Italy has recorded 100,000 deaths from coronavirus, a year after it became the first Western country to impose a total lockdown and as it prepares for a third wave of the pandemic.
Among those who have died in recent days are Monique Forciniti, a 55-year-old school cook from Pistoia in Tuscany and Stefano Limongi, the 34-year-old owner of a sushi bar in Rome.
Italy’s newly appointed Prime Minister Mario Draghi said that exceeding the “terrible threshold” of 100,000 deaths was something “that we would never have imagined a year ago.”
On March 9, 2020, her predecessor, Giuseppe Conte, imposed unprecedented national restrictions when the pandemic took hold of her. At that time, Italy had recorded 463 deaths from Covid-19 and 9,172 infections.
A year later, the death toll on Monday rose to 100,103, the highest in Europe after the UK, while the total number of infections since the start of the pandemic last week dwarfed 3 million.
“A year ago, this was something that none of the doctors had ever experienced and, of course, we hoped and imagined, like everyone else, that it would end soon,” said Saverio Chiaravalle, vice president of the order of doctors in the Lombard province of Varese and close friend of Roberto Stella, the president of the order who was the first doctor in Italy to die from the virus.
“I miss Roberto a lot,” he said. “There is all the debate about whether people died from Covid-19 or from Covid-19, but at the end of the day, they died because they were infected with it.”
Italy is grappling with rapidly spreading coronavirus variants, especially the UK variant, which accounts for more than 50% of new infections. Lombardy remains the worst affected region, with hospitals in certain areas, especially in the province of Brescia, once again being overwhelmed.

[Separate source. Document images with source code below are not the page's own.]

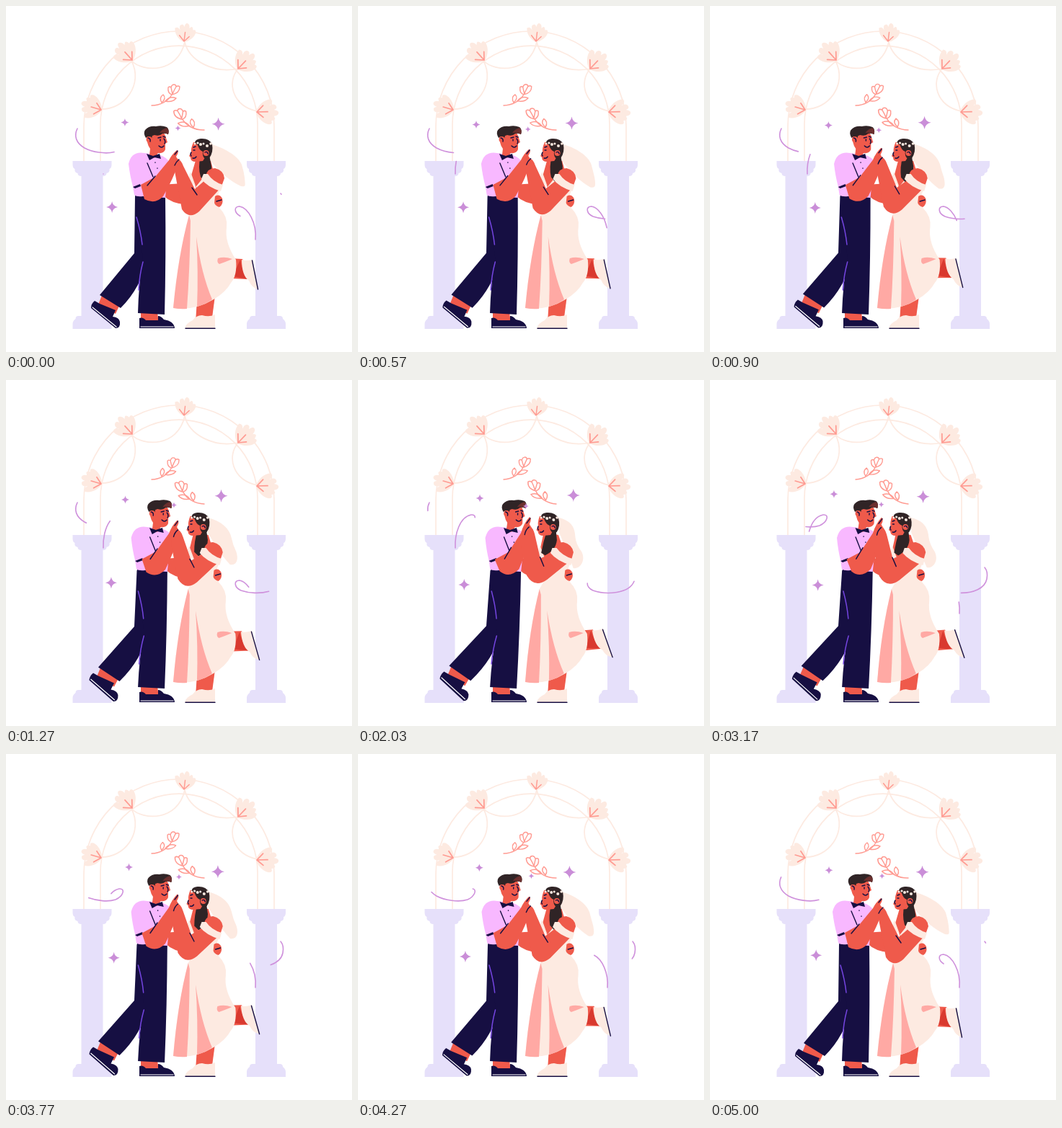
An HTML page for the animation above (5030 ms loop, 480 by 480 pixels).

```html
<!DOCTYPE html>
<html lang="en">
<head>
<meta charset="utf-8">
<title>Wedding dance</title>
<style>
html, body { margin: 0; width: 100%; height: 100%; overflow: hidden; background: #fff; }
svg { display: block; width: 100vw; height: 100vh; }
.line { fill: none; stroke-linecap: round; stroke-linejoin: round; }
.cream { fill: #fdeae1; }
.skin { fill: #ef5a4b; }
.deep { fill: #d9392f; }
.navy { fill: #160f42; }
.hair { fill: #302426; }
.pink { fill: #ffa9a4; }
.shirt { fill: #f8b8ff; }
.ink { stroke: #160f42; stroke-width: 1.4; }
.arch { stroke: #fdeae1; stroke-width: 1.7; }
.twig { stroke: #ff9b92; stroke-width: 1.4; }
.ribbon { stroke: #cf91dc; stroke-width: 1.6; stroke-dasharray: 48 52; }
.crease { stroke: #7445e0; stroke-width: 1.5; }
.star { fill: #ca8ed8; }
</style>
</head>
<body>
<svg viewBox="0 0 480 480">
  <defs>
    <g id="pillar" fill="#e6e0fa">
      <path d="M-27 215H27V220Q27 225 24 226Q25 231 20 232Q20 236 15 236V430H19Q23 430 23 434Q27 437 27 441V448H-27V441Q-27 437 -23 434Q-23 430 -19 430H-15V236Q-20 236 -20 232Q-25 231 -24 226Q-27 225 -27 220Z"/>
    </g>
    <g id="bloom">
      <path class="cream" d="M0 1C-7 -1 -14 -8 -14 -16Q-10 -19 -7 -14Q-10 -21 -5 -22Q-3 -22 -2 -19Q-1 -25 2 -24Q5 -23 5 -18Q9 -23 10 -16Q14 -18 14 -13C13 -7 7 -1 0 1Z"/>
      <path class="line twig" stroke-width="1.200" d="M0 0L-7 -7M0 0L0 -12M0 0L6 -7"/>
    </g>
    <g id="sprig" class="line twig">
      <path d="M0 0C12 0 23 -6 28 -15Q22 -17 23 -25Q25 -27 27 -25Q28 -29 31 -29Q34 -29 34 -26Q37 -28 39 -26Q39 -17 28 -15M27 -25Q28 -20 29 -16M34 -26Q31 -21 29 -16"/>
      <path d="M14 -4Q10 -11 16 -15Q21 -10 14 -4M19 -6Q25 -14 34 -10Q29 -4 19 -6"/>
    </g>
  </defs>

  <g class="line arch">
    <path d="M108 215V167A132 132 0 0 1 372 167V215M131 215V164A109 109 0 0 1 349 164V215"/>
    <path d="M130 143C165 145 191 108 174 76C190 92 238 94 248 50C254 76 288 94 322 87C306 106 314 138 348 146"/>
  </g>
  <use href="#bloom" transform="translate(132 144) rotate(-74) scale(1.2)"/>
  <use href="#bloom" transform="translate(175 75) rotate(-42) scale(1.25)"/>
  <use href="#bloom" transform="translate(247 49) rotate(7) scale(1.05)"/>
  <use href="#bloom" transform="translate(322 87) rotate(44) scale(1.25)"/>
  <use href="#bloom" transform="translate(348 147) rotate(89) scale(1.25)"/>
  <use href="#pillar" x="119.5"/>
  <use href="#pillar" x="361"/>

  <g id="sprigL"><use href="#sprig" transform="translate(202 138)"/></g>
  <g id="sprigR"><use href="#sprig" transform="translate(275 172) rotate(-2) scale(-1.06 1.06)"/></g>
  <path class="line ribbon" data-lead="0" pathLength="100" d="M135 233C134 214 141 190 157 187C166 186 163 197 152 202C140 206 120 203 109 197C97 190 94 180 99 170"/>
  <path class="line ribbon" data-lead="47" pathLength="100" d="M346 324C348 301 336 280 324 278C315 278 317 288 326 292C346 299 380 296 384 276Q386 266 381 260"/>

  <!-- far arm -->
  <g class="lean-man"><path class="skin" d="M214 248L246 246L252 275Q232 276 217 262Z"/></g>

  <!-- bride -->
  <path class="skin" d="M265 408L290 402L286 432L263 438Z"/>
  <path class="cream" d="M248 447Q250 440 259 436Q264 429 272 429Q282 432 290 428V447Z"/>
  <path class="line ink" d="M249 447.3H290"/>
  <g id="kick">
    <path class="skin" d="M309 350L328 351L336 379L312 378Z"/>
    <path class="deep" d="M325 352Q327 366 336 379Q324 377 315 375Q319 364 325 352Z"/>
    <path class="cream" d="M327 352Q333 354 342 352L350 393Q341 391 337 381Q327 374 327 352Z"/>
    <path class="line ink" d="M341.500 353L349.500 393"/>
  </g>
  <path class="cream" d="M282 191C302 196 322 208 327 220Q330 230 331 238C332 250 333 251 326 250Q304 240 281 212Z"
        data-to="M278 191C296 195 299 205 299 218Q300 228 308 238C315 250 306 264 296 262Q292 245 279 212Z"/>
  <g class="lean-chest"><path class="skin" d="M264 211L257 235L264 254L294 252L284 215Z"/></g>
  <g class="lean-bride">
    <path class="cream" d="M256 230Q251 240 257 246L264 250L272 240L297 255Q291 266 296 280Q308 292 306 307Q303 328 319 352Q321 374 312 384Q305 397 288 407Q262 423 232 419Q238 350 254 290Q264 275 266 258Z"/>
    <path class="pink" d="M254 290Q239 345 232 419Q242 421 251 420Q255 365 256 298Z"/>
    <path class="pink" d="M264 320Q267 370 265 417Q277 414 286 407Q271 372 264 320Z"/>
    <path class="pink" d="M294 350Q303 347 314 351Q302 356 296 358Q292 356 294 350Z"/>
    <path class="skin" d="M290 264Q296 260 300 267Q302 275 296 279Q290 277 289 273Z"/>
    <path class="line ink" d="M292 271L299 269"/>
  </g>
  <g class="lean-chest">
    <path class="hair" d="M270 208Q266 224 270 237L277 246Q287 236 285 222L281 202Z"
          data-to="M268 210Q262 224 257 240L262 243Q278 236 281 222L281 202Z"/>
    <path class="skin" d="M260 189Q256 198 257 203L254 208L256 210Q256 216 263 216L273 215L281 203L279 190Z"/>
    <path class="hair" d="M262 190Q262 185 270 184Q282 183 286 192Q288 203 282 211L276 212Q272 208 273 202Q268 200 266 193Z"/>
    <circle class="skin" cx="277.500" cy="204" r="4"/>
    <path class="line ink" d="M276 203Q279 201 280 205M260 196L263 195M260 200L262 200M257 203Q255 206 257 208M259 211Q262 212 264 209"/>
    <g class="cream">
      <circle cx="262" cy="191" r="1.500"/><circle cx="266" cy="190" r="1.600"/><circle cx="270" cy="192" r="2"/>
      <circle cx="274" cy="191" r="1.500"/><circle cx="279" cy="194" r="2"/><circle cx="284" cy="191" r="1.800"/>
    </g>
  </g>

  <!-- groom -->
  <path class="skin" d="M134 399L158 414L152 427L128 414Z" data-to="M130 395L155 412L148 424L124 409Z"/>
  <path class="navy" d="M123 409Q118 413 118 419L152 447Q159 447 158 438Q157 432 148 431L152 422L130 413Z"
        data-to="M119 404Q114 408 113 414L146 445Q153 445 153 436Q152 430 143 428L148 419L126 408Z"/>
  <path class="line" stroke="#fff" stroke-width="1.200" d="M120 418L153 445" data-to="M115.500 412.500L148 442.500"/>
  <path class="navy" d="M179 264L178 343L130 401L159 419Q188 390 196 350L208 268Z"
        data-to="M184 264L178 341L126 396L156 417Q189 386 198 350L213 268Z"/>
  <path class="skin" d="M187 425H210L212 439H187Z"/>
  <path class="navy" d="M185 447V433Q190 431 194 436H211V430Q215 430 219 435Q233 437 234 447Z"/>
  <path class="line" stroke="#fff" stroke-width="1.200" d="M187 445H232"/>
  <g class="lean-man">
    <path class="navy" d="M179 262L221 264Q222 350 220 428L183 426Q184 385 190 350Z"/>
    <path class="line crease" d="M181 293Q187 313 189 331M190 355Q185 374 184 394"/>
    <path class="shirt" d="M192 204Q174 201 170 219Q172 236 176 250L178 262Q181 265 190 264L221 266L225 214Q218 207 210 206Z"/>
    <path class="navy" d="M176 251L186 247L187 250L179 253Z"/>
    <path class="skin" d="M196 177Q194 190 200 198L199 207L206 211L211 204Q219 205 221 199L221 191L224 189L221 180L218 174Z"/>
    <path class="navy" d="M195 205L204 208L213 205L215 212L206 210L199 214Z"/>
    <path class="hair" d="M194 183Q190 176 193 172Q198 166 208 167Q216 165 223 168Q227 171 225 178Q221 176 217 177Q213 181 206 179L203 180L201 187L197 181Z"/>
    <path d="M213 176Q216 171 223 169Q227 172 225 178Q219 175 213 176Z" fill="#6b2f2e"/>
    <circle class="skin" cx="198.500" cy="185" r="4"/>
    <path class="line ink" d="M197 183Q201 184 200 188M211 183L215 182M218 181L221 182M214 185V187M219 184Q222 188 220 191M212 194Q216 198 219 194"/>
    <path class="line ink" d="M196 218L204 237M207 217V217.200M210 225V225.200"/>
  </g>

  <!-- joined arms -->
  <path class="skin" d="M187 248L207 237L226 214Q230 206 237 200Q241 201 236 209L240 216Q232 240 218 264Q207 276 192 268Z"
        data-to="M190 249L209 239L226 212Q230 198 238 189Q242 191 238 199L243 207Q236 232 224 262Q210 276 197 265Z"/>
  <path class="line ink" d="M234 206L238 201M207 236L196 249" data-to="M234 198L239 191M213 232L204 248"/>
  <path class="skin" d="M278 240L298 252L268 285Q254 297 244 282L233 224Q231 213 236 211Q243 213 246 222L262 254Z"
        data-to="M272 239L294 251L262 276Q244 289 233 270L226 235Q228 204 237 202Q243 204 245 213L252 247Z"/>
  <path class="line ink" d="M258 252L265 262M234 221Q236 216 240 213" data-to="M252 245L257 258M231 214Q232 207 237 203"/>
  <g class="lean-chest">
    <path class="skin" d="M277 236Q279 225 290 225Q302 228 303 239L298 253Z"/>
    <path class="cream" d="M274 233L280 233Q287 244 301 248L298 257Q279 251 271 240Z"/>
  </g>
  <g id="stars"></g>
</svg>
<script>
const LOOP = 5030;
const all = s => [...document.querySelectorAll(s)];
const set = (el, name, value) => el.setAttribute(name, value);
const wave = (phase, lag) => Math.cos(phase - lag * Math.PI / 180);

const numbers = /-?\d+(\.\d+)?/g;
const morphs = all('[data-to]').map(el => ({
  el, from: el.getAttribute('d'), to: el.dataset.to.match(numbers).map(Number)
}));

// size, then centre, reach and lag in degrees for x and y
const stars = [
  [5.5, 168, 4, 220, 161.5, 4.5, 90],
  [9, 296.2, 2.8, 125, 162, 2, -35],
  [8, 147.8, 2, 250, 282, 3, 195],
  [4, 236.5, 4, 300, 172, 3, 150]
].map(spec => {
  const el = document.createElementNS('http://www.w3.org/2000/svg', 'path');
  const r = spec[0], q = r * 0.14;
  set(el, 'class', 'star');
  set(el, 'd', `M0 ${-r}Q${q} ${-q} ${r} 0Q${q} ${q} 0 ${r}Q${-q} ${q} ${-r} 0Q${-q} ${-q} 0 ${-r}Z`);
  document.getElementById('stars').append(el);
  return { el, spec };
});

const ribbons = all('.ribbon');
const groom = all('.lean-man');
const bride = all('.lean-bride');
const chest = all('.lean-chest');
const [kick, sprigL, sprigR] = ['kick', 'sprigL', 'sprigR'].map(id => document.getElementById(id));

// Shear around a fixed ground line
const lean = (parts, ground, angle) => parts.forEach(el =>
  set(el, 'transform', `translate(0 ${ground}) skewX(${angle}) translate(0 ${-ground})`));

function draw(now) {
  const u = now % LOOP / LOOP;
  const phase = u * 2 * Math.PI;
  const sway = (1 - Math.cos(phase)) / 2;

  for (const { el, from, to } of morphs) {
    let i = 0;
    set(el, 'd', from.replace(numbers, n => (+n + (to[i++] - n) * sway).toFixed(2)));
  }
  lean(groom, 430, -1.95 * sway);
  lean(bride, 420, 1.1 * sway);
  lean(chest, 290, 5 * sway);
  set(kick, 'transform', `translate(0 ${-3 * sway}) rotate(${-9 * sway} 312 365)`);
  set(sprigL, 'transform', `rotate(${-4 * sway} 202 138)`);
  set(sprigR, 'transform', `rotate(${7 * sway} 275 172)`);

  for (const el of ribbons) el.style.strokeDashoffset = 48 - (u * 100 + +el.dataset.lead) % 100;
  for (const { el, spec: [, x, dx, lagX, y, dy, lagY] } of stars)
    set(el, 'transform', `translate(${x + dx * wave(phase, lagX)} ${y + dy * wave(phase, lagY)})`);

  requestAnimationFrame(draw);
}
draw(performance.now());
</script>
</body>
</html>
```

Other areas of the country that were barely touched during the first wave, such as Perugia in Umbria, have become virus hot spots.
In the week between February 24 and March 2, the number of new infections increased by a third to more than 123,000, the highest since early December.
Hospital admissions have increased nationally, with 21,831 people receiving treatment for Covid-19 in general wards and 2,700 in intensive care.
Italy emerged from last spring’s harsh lockdown in early May, but since the resurgence of infections in the fall it has been trying to avoid another widespread lockdown by using a system of color tiered restrictions in all 20 regions of the country. , depending on the severity of the disease. the spread of the virus and the ability of hospitals to cope.
Tighter restrictions are expected to be announced, which could put all or half of the country in the harshest “red zone” category, if the daily number of infections exceeds 30,000 by Friday.
Luigi Di Maio, the chancellor, wrote on Facebook on Monday that with the current data, “there is no alternative to stricter measures.” In a poll conducted by Corriere della Sera over the weekend, 44% of Italians said they would support another tough lockdown, up from 30% two weeks earlier.
The lockdown period could also be used to help speed up the vaccination program, which since January has been hampered by delays in deliveries, but also by the change of government.
Draghi, who last week blocked the export from Italy to Australia of 250,000 doses of the AstraZeneca vaccine, said Monday that the program will be “decisively strengthened” in the coming days.
Chiaravalle said there has been a significant drop in the number of medical workers dying or becoming infected with the coronavirus since vaccinations began in late December.
However, with the general population fatigued after a year of the pandemic, people have become less fearful of the stubbornly high daily death rate.
“There really was terror a year ago,” Chiaravalle added. “Not that they should be terrified. However, it is necessary that the law exists between fear to ensure that people continue to comply with the rules. “
George is Digismak’s reported cum editor with 13 years of experience in Journalism